● **Provided material**
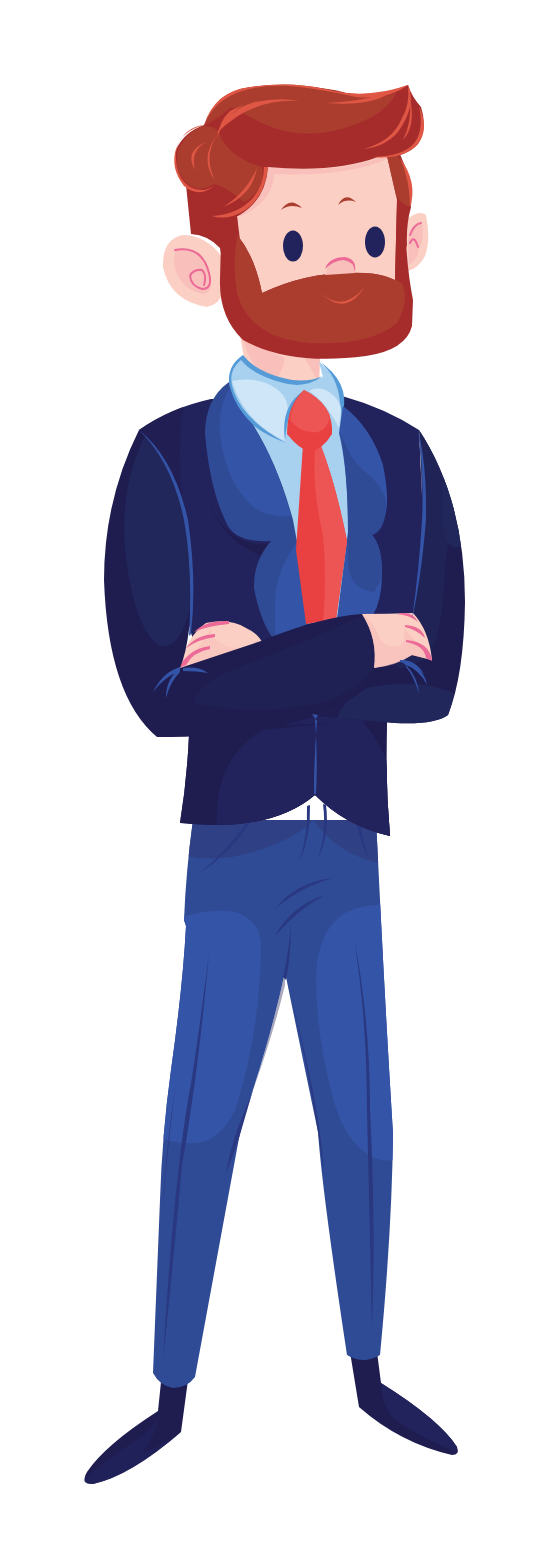
<!DOCTYPE html>
<html lang="en">
<head>
<meta charset="utf-8">
<title>Businessman with crossed arms</title>
<style>
:root {
  --paper: #ffffff;
  --skin: #fbcfc3; --skin-shade: #f9bfba; --blush: #ec6a97;
  --hair: #a62c2c; --hair-light: #ab3d2f; --hair-line: #df5744;
  --navy: #22225c; --navy-dark: #1f1c4f; --navy-soft: #21275b;
  --blue: #304b95; --blue-light: #3454a7; --blue-dark: #2f4085; --crease: #293880;
  --shirt: #a8d0ef; --shirt-light: #cfe5f8; --shirt-line: #559bd8;
  --tie: #e94141; --tie-light: #ed5454;
}
html, body { margin: 0; background: var(--paper); overflow: hidden; }
svg { display: block; width: 549px; height: 1568px; }
.skin { fill: var(--skin); } .skin-shade { fill: var(--skin-shade); }
.hair { fill: var(--hair); } .hair-light { fill: var(--hair-light); }
.navy { fill: var(--navy); } .navy-dark { fill: var(--navy-dark); } .navy-soft { fill: var(--navy-soft); }
.blue { fill: var(--blue); } .blue-light { fill: var(--blue-light); } .blue-dark { fill: var(--blue-dark); }
.shirt { fill: var(--shirt); } .shirt-light { fill: var(--shirt-light); }
.tie { fill: var(--tie); } .tie-light { fill: var(--tie-light); }
.blush { fill: var(--blush); }
.hair-line { fill: var(--hair-line); }
.crease { fill: var(--crease); }
.seam { fill: var(--blue-light); }
.shirt-line { fill: var(--shirt-line); }
.stroke-blush { fill: none; stroke: var(--blush); stroke-width: 2; stroke-linecap: round; }
</style>
</head>
<body>
<svg viewBox="0 0 549 1568" role="img" aria-label="Bearded businessman in a navy suit with crossed arms">
  <defs>
    <path id="trousers-shape" d="M193 820 Q186 870 184 920 L186 926 Q183 985 171 1070 Q162 1135 160 1200 L153 1373 Q160 1386 173 1388 Q187 1388 195 1377 L239 1138 Q243 1118 253 1090 Q274 1024 285 972 Q304 1065 318 1132 Q322 1190 347 1355 Q363 1365 380 1355 Q392 1230 393 1134 Q386 1020 381 920 L376 820Z"/>
    <clipPath id="trousers-clip"><use href="#trousers-shape"/></clipPath>
    <path id="jacket-shape" d="M139 430 Q170 408 211 399 L342 396 Q385 408 419 430 L424 540 L414 660 L387 722 Q385 780 390 836 Q345 826 315 795 Q270 833 180 823 Q187 780 189 735 L193 640Z"/>
    <clipPath id="jacket-clip"><use href="#jacket-shape"/></clipPath>
    <path id="left-sleeve-shape" d="M139 430 Q104 500 104 580 Q108 696 157 737 Q220 737 261 729 Q330 718 365 689 Q379 668 374 640 Q373 618 362 614 Q320 617 261 641 L180 668 Q192 640 192 570 Q185 470 139 430Z"/>
    <clipPath id="left-sleeve-clip"><use href="#left-sleeve-shape"/></clipPath>
    <path id="right-sleeve-shape" d="M419 430 Q465 500 465 602 Q464 675 448 715 Q434 725 395 723 L318 716 Q365 698 373 668 Q395 668 412 655 L413 610 Q427 540 419 430Z"/>
    <clipPath id="right-sleeve-clip"><use href="#right-sleeve-shape"/></clipPath>
    <path id="beard-shape" d="M237 215 L238 236 Q255 257 262 293 Q310 270 365 273 Q383 274 395 280 L397 200 L405 204 Q405 260 413 300 L412 326 Q406 350 366 356 Q290 366 243 340 Q219 317 220 280 L222 200Z"/>
    <clipPath id="beard-clip"><use href="#beard-shape"/></clipPath>
  </defs>

  <g id="shoes">
    <path class="navy-dark" d="M161 1382 L158 1411 Q105 1445 87 1472 Q80 1484 93 1484 Q130 1476 181 1432 L188 1380Z"/>
    <path class="navy" d="M159 1411 Q155 1430 136 1440 Q105 1461 85 1478 Q82 1484 93 1484 Q130 1476 181 1432 Q160 1447 142 1453 Q158 1432 159 1411Z" opacity=".8"/>
    <path class="navy-dark" d="M350 1352 L359 1407 Q400 1443 452 1455 Q460 1455 457 1447 Q440 1420 381 1383 L377 1352Z"/>
    <path class="navy" d="M381 1383 Q440 1420 457 1447 L456 1452 Q425 1440 395 1420 Q382 1407 381 1383Z"/>
  </g>

  <g id="trousers">
    <path d="M285 972 Q274 1024 253 1090 Q273 1035 285 985Z" fill="#aaa9be"/>
    <use href="#trousers-shape" class="blue"/>
    <g clip-path="url(#trousers-clip)">
      <path class="blue-light" d="M180 918 Q210 908 235 912 Q260 920 261 945 Q260 1035 235 1110 Q218 1146 187 1143 Q170 1143 155 1135Z"/>
      <path class="blue-light" d="M390 905 Q365 903 345 913 Q318 930 316 975 Q316 1040 335 1105 Q348 1145 372 1157 Q385 1163 400 1159Z"/>
      <path class="blue-dark" d="M180 855 Q225 865 270 846 Q300 835 313 820 Q340 857 385 864 L385 800 L180 800Z"/>
    </g>
    <g class="crease">
      <path d="M251 821 Q232 851 200 873 Q229 849 246 823Z"/>
      <path d="M310 805 Q311 835 299 863 Q308 835 307 806Z"/>
      <path d="M326 805 Q330 835 317 860 Q327 835 323 804Z"/>
      <path d="M357 824 Q361 845 369 859 Q363 844 361 826Z"/>
      <path d="M333 878 Q296 882 275 909 Q300 887 333 878Z"/>
      <path d="M325 895 Q292 905 275 936 Q298 909 325 895Z"/>
      <path d="M291 925 Q289 950 283 977 L286 980 Q291 955 291 925Z"/>
      <path d="M209 953 Q195 1065 188 1100 Q173 1190 163 1360 Q174 1255 182 1165 Q198 1075 209 953Z"/>
      <path d="M176 1083 Q165 1150 162 1228 Q165 1165 176 1083Z"/>
      <path d="M354 938 Q367 1020 367 1110 L372 1327 Q376 1230 370 1110 Q370 1020 354 938Z"/>
      <path d="M288 985 Q307 1060 318 1132 L324 1175 Q321 1110 288 985Z"/>
      <path d="M239 1125 Q230 1150 226 1174 L239 1138 L253 1090Z"/>
    </g>
  </g>

  <g id="neck">
    <path class="skin" d="M240 335 L246 370 Q280 385 319 384 L320 350Z"/>
    <path class="skin-shade" d="M243 340 Q252 372 275 381 Q283 370 285 358Z"/>
    <path class="skin-shade" d="M304 357 Q312 370 319 383 L320 356Z"/>
  </g>

  <g id="jacket">
    <use href="#jacket-shape" class="navy"/>
    <g clip-path="url(#jacket-clip)">
      <path class="navy-dark" d="M130 400 L184 400 Q173 470 193 570 L191 660 L160 640Z" opacity=".65"/>
      <path class="navy-dark" d="M180 730 L395 720 L395 840 Q350 825 315 796 Q270 833 180 823Z"/>
      <path class="navy" d="M217 828 Q213 760 262 730 L362 720 Q386 750 391 775 L392 838 Q345 826 315 795 Q280 827 217 828Z"/>
    </g>
    <path class="navy-dark" d="M207 495 Q224 549 272 544 L262 556 Q220 540 207 495Z"/>
  </g>

  <g id="shirt">
    <path class="shirt" d="M237 390 L318 380 L344 410 L352 540 L337 620 L305 624 L270 470Z"/>
    <path class="shirt" d="M240 358 Q250 374 283 381 Q305 386 323 377 L319 362 Q344 380 342 408 L339 430 L305 391 Q285 410 285 443 Q243 420 232 390 Q225 368 240 358Z"/>
    <path class="shirt-light" d="M232 381 Q250 377 266 383 Q288 392 288 411 Q283 425 285 441 Q244 422 232 381Z"/>
    <path class="shirt-light" d="M309 391 Q320 384 333 395 Q340 401 341 410 L339 428 Q326 402 309 391Z"/>
    <path class="shirt-line" d="M243 355 Q255 371 283 378 Q305 384 323 376 Q304 390 280 382 Q252 374 241 360 Q226 372 234 392 Q244 420 286 443 Q237 425 230 389 Q225 367 243 355Z"/>
    <path class="shirt-line" d="M319 361 Q350 382 343 412 L339 432 Q343 412 340 403 Q338 376 319 361Z"/>
    <path class="shirt-line" d="M285 440 Q280 405 305 390 Q287 408 285 440Z"/>
  </g>

  <g id="lapels">
    <path class="blue" d="M229 382 Q205 399 205 434 Q210 490 226 522 Q234 543 271 541 Q253 562 254 588 Q260 620 272 637 L308 624 Q302 565 293 520 Q278 465 253 425 Q232 405 229 382Z"/>
    <path class="blue-light" d="M230 388 Q218 405 220 434 Q226 485 255 508 Q270 518 291 516 Q278 465 253 425 Q235 407 230 388Z"/>
    <path class="blue-light" d="M297 542 Q275 572 275 605 L275 636 L308 624 Q305 585 297 542Z"/>
    <path class="blue-light" d="M343 406 Q371 427 383 465 Q390 500 385 516 Q380 529 372 535 Q383 547 382 578 Q381 602 373 615 L337 619 L348 532 Q348 470 339 433Z"/>
    <path class="blue" d="M340 432 Q352 462 364 471 Q380 482 386 500 Q387 530 372 535 Q382 547 382 578 L374 592 Q353 590 349 570 Q347 555 348 532 Q348 470 340 432Z"/>
  </g>

  <g id="tie">
    <path class="tie" d="M303 444 L296 550 L306 624 L336 619 L347 541 Q336 485 321 446Z"/>
    <path class="tie-light" d="M315 450 Q312 490 323 535 Q327 580 323 622 L336 619 L347 541 Q336 485 321 446Z"/>
    <path class="tie" d="M304 390 Q287 405 287 434 Q299 449 310 452 Q323 449 332 434 Q334 405 304 390Z"/>
    <path class="tie-light" d="M304 390 Q292 402 290 420 Q300 434 318 432 Q328 429 330 416 Q324 400 304 390Z"/>
  </g>

  <g id="arms">
    <use href="#right-sleeve-shape" class="navy-dark"/>
    <g clip-path="url(#right-sleeve-clip)">
      <path class="navy-soft" d="M462 500 Q444 540 444 590 Q440 640 427 659 L402 668 Q385 670 414 600 L420 425 Q448 460 462 500Z" opacity=".65"/>
      <path class="navy-soft" d="M337 718 Q345 695 370 687 Q420 678 454 693 L447 725 L395 724Z"/>
      <path class="navy-soft" d="M470 540 Q435 570 444 475 L419 430 L470 480Z"/>
    </g>
    <g id="left-hand">
      <path class="skin" d="M180 668 Q185 638 206 623 Q230 618 246 628 Q259 634 263 644Z"/>
      <path class="skin-shade" d="M210 629 Q215 647 240 648 L261 641 L230 660 L180 668 Q204 642 210 629Z" opacity=".5"/>
      <path class="blush" d="M229 621 Q206 620 194 632 Q207 626 229 624Z"/>
      <path class="blush" d="M215 634 Q196 635 186 648 Q199 639 215 637Z"/>
      <path class="blush" d="M210 646 Q188 649 179 668 L186 665 Q193 652 210 649Z"/>
    </g>
    <use href="#left-sleeve-shape" class="navy-dark"/>
    <g clip-path="url(#left-sleeve-clip)">
      <path class="navy-soft" d="M145 436 Q120 485 125 550 Q134 630 160 646 Q183 650 193 595 Q192 480 145 436Z"/>
      <path class="navy-soft" d="M193 703 Q200 680 242 666 Q310 640 370 612 L377 660 Q365 690 320 703 Q255 717 193 703Z" opacity=".5"/>
    </g>
    <g id="right-hand">
      <path class="skin" d="M362 614 Q388 614 413 613 Q429 630 432 660 L412 655 Q396 665 374 668 Q378 639 362 614Z"/>
      <path class="skin-shade" d="M362 614 Q378 639 374 668 Q396 666 412 655 L431 660 Q412 637 404 628 Q406 640 400 646 Q382 649 377 632 Q372 621 362 614Z" opacity=".6"/>
      <path class="blush" d="M397 614 Q412 610 418 622 Q410 615 397 614Z"/>
      <path class="blush" d="M405 625 Q422 626 425 638 Q417 630 405 627Z"/>
      <path class="blush" d="M406 640 Q430 642 432 661 L426 658 Q424 645 406 642Z"/>
    </g>
    <g class="seam">
      <path d="M139 430 Q174 458 188 520 Q197 580 191 634 L189 636 Q193 570 184 520 Q172 462 139 430Z"/>
      <path d="M418 430 Q427 465 426 520 Q421 580 412 619 Q419 570 422 520 Q424 470 418 430Z"/>
      <path d="M180 667 Q163 672 153 692 Q164 677 180 671Z"/>
      <path d="M178 670 Q166 680 166 698 Q170 682 180 672Z"/>
      <path d="M183 668 Q198 666 208 673 Q197 671 183 671Z"/>
      <path d="M400 660 Q415 659 424 674 Q414 665 400 662Z"/>
      <path d="M404 662 Q424 667 427 685 Q420 670 404 664Z"/>
      <path d="M406 665 Q418 677 419 694 Q414 676 406 667Z"/>
      <path d="M312 714 L318 715 L315 720 Q318 755 316 794 L314 794 Q314 755 317 721Z"/>
    </g>
  </g>

  <g id="head">
    <g id="ears">
      <path class="skin" d="M404 222 Q418 209 426 215 Q431 240 425 256 Q419 268 408 271Z"/>
      <path class="skin-shade" d="M408 239 Q416 219 422 223 Q425 241 418 250 Q419 258 409 265Z"/>
      <path class="stroke-blush" d="M410 235 Q414 224 421 223 M410 243 Q414 234 418 247"/>
      <path class="skin" d="M224 260 Q208 235 182 235 Q162 240 163 267 Q170 301 207 307 Q220 304 223 292Z"/>
      <path class="skin-shade" d="M176 249 Q201 244 210 277 Q214 292 203 294 Q187 291 179 278 Q171 264 176 249Z"/>
      <path class="stroke-blush" d="M175 250 Q202 245 209 273 Q213 289 202 289 Q191 286 190 276 Q193 269 202 270 Q207 275 204 285"/>
    </g>
    <path class="skin" d="M234 200 L268 165 L388 155 L397 200 L397 300 L250 305 L236 236Z"/>
    <path class="skin-shade" d="M268 165 Q330 177 388 155 L389 158 Q350 177 274 174 Q274 200 240 217 L236 211 Q264 190 268 165Z"/>
    <path class="hair" d="M186 185 L191 234 Q208 235 220 248 L225 275 L240 240 L237 216 L225 190Z"/>
    <path class="hair" d="M387 156 L400 154 Q412 180 411 207 Q406 225 407 245 L395 280 L397 200Z"/>
    <path class="hair-light" d="M387 156 L397 155 Q410 172 411 207 Q401 205 396 195Z"/>
    <use href="#beard-shape" class="hair"/>
    <g clip-path="url(#beard-clip)">
      <path class="hair-light" d="M238 233 Q232 262 237 293 Q249 338 310 343 Q370 346 397 323 Q410 301 402 283 L365 265 L270 270 L255 235Z"/>
    </g>
    <path class="hair-line" d="M319 291 Q341 314 364 288 Q344 318 319 291Z"/>
    <g id="face">
      <ellipse cx="293" cy="246" rx="10" ry="15.5" fill="var(--navy)"/>
      <ellipse cx="375" cy="242" rx="10" ry="15.5" fill="var(--navy)"/>
      <path class="hair-light" d="M281 210 Q290 196 302 208 Q290 203 281 210Z"/>
      <path class="hair-light" d="M338 205 Q345 191 356 202 Q346 198 338 205Z"/>
      <path class="skin-shade" d="M327 269 Q331 258 345 258 Q356 260 355 273 L325 275Z"/>
      <path class="blush" d="M325 269 Q329 257 345 257 Q357 259 355 272 Q354 261 343 260 Q333 261 325 269Z"/>
    </g>
    <g id="hair-top">
      <path class="hair" d="M204 125 Q215 97 240 89 Q285 80 325 89 Q370 101 408 85 Q412 97 421 107 Q428 128 418 144 Q406 158 378 157 Q335 173 268 167 Q266 200 238 216 L214 218 L188 187 Q172 174 176 150 Q184 132 204 125Z"/>
      <path class="hair-light" d="M219 101 Q229 88 281 85 Q340 88 350 95 Q382 100 396 93 Q385 116 345 128 Q300 141 264 124 Q238 111 219 101Z"/>
      <path class="hair-light" d="M204 126 Q231 111 243 94 Q215 97 204 126Z"/>
      <path class="hair-light" d="M178 150 Q187 131 204 126 Q218 125 222 140 Q235 160 262 167 Q266 190 244 202 Q225 186 214 184 Q196 195 184 180 Q174 170 178 150Z"/>
      <g class="hair-line">
        <path d="M204 125 Q215 91 250 87 Q290 81 325 89 Q365 100 408 85 Q388 100 356 97 Q325 90 300 87 Q265 83 239 92 Q214 101 204 125Z"/>
        <path d="M299 101 Q252 98 217 133 Q229 109 255 102 Q280 97 299 101Z"/>
        <path d="M243 105 Q222 119 217 139 Q219 121 230 111Z"/>
        <path d="M327 103 Q372 101 397 88 Q376 107 327 103Z"/>
        <path d="M408 85 Q417 105 398 132 Q385 147 363 149 Q392 142 402 118 Q410 105 408 85Z"/>
        <path d="M419 106 Q430 130 417 145 Q402 160 373 157 Q405 156 415 142 Q424 129 419 106Z"/>
        <path d="M410 98 Q416 126 403 140 Q412 123 410 98Z"/>
        <path d="M204 125 Q178 132 176 153 Q175 177 190 187 Q204 194 215 185 Q200 199 184 186 Q170 168 176 149 Q184 127 204 125Z"/>
        <path d="M217 135 Q203 157 215 180 Q199 159 217 135Z"/>
        <path d="M206 142 Q190 151 195 170 Q184 151 206 142Z"/>
        <path d="M268 167 Q264 205 233 216 Q221 219 212 216 Q237 215 253 198 Q264 184 264 167Z"/>
        <path d="M257 168 Q252 196 223 207 Q246 193 257 168Z"/>
        <path d="M400 158 Q418 182 410 208 Q410 180 400 158Z"/>
      </g>
    </g>
  </g>
</svg>
</body>
</html>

● **What needs to be done**
Nothing but the lines from the first line of the listing above to the line containing "--navy: #22225c; --navy-dark: #1f1c4f;" should appear in the answer, each one exact and with no pictures.

● **Result for this exercise**
<!DOCTYPE html>
<html lang="en">
<head>
<meta charset="utf-8">
<title>Businessman with crossed arms</title>
<style>
:root {
  --paper: #ffffff;
  --skin: #fbcfc3; --skin-shade: #f9bfba; --blush: #ec6a97;
  --hair: #a62c2c; --hair-light: #ab3d2f; --hair-line: #df5744;
  --navy: #22225c; --navy-dark: #1f1c4f; --navy-soft: #21275b;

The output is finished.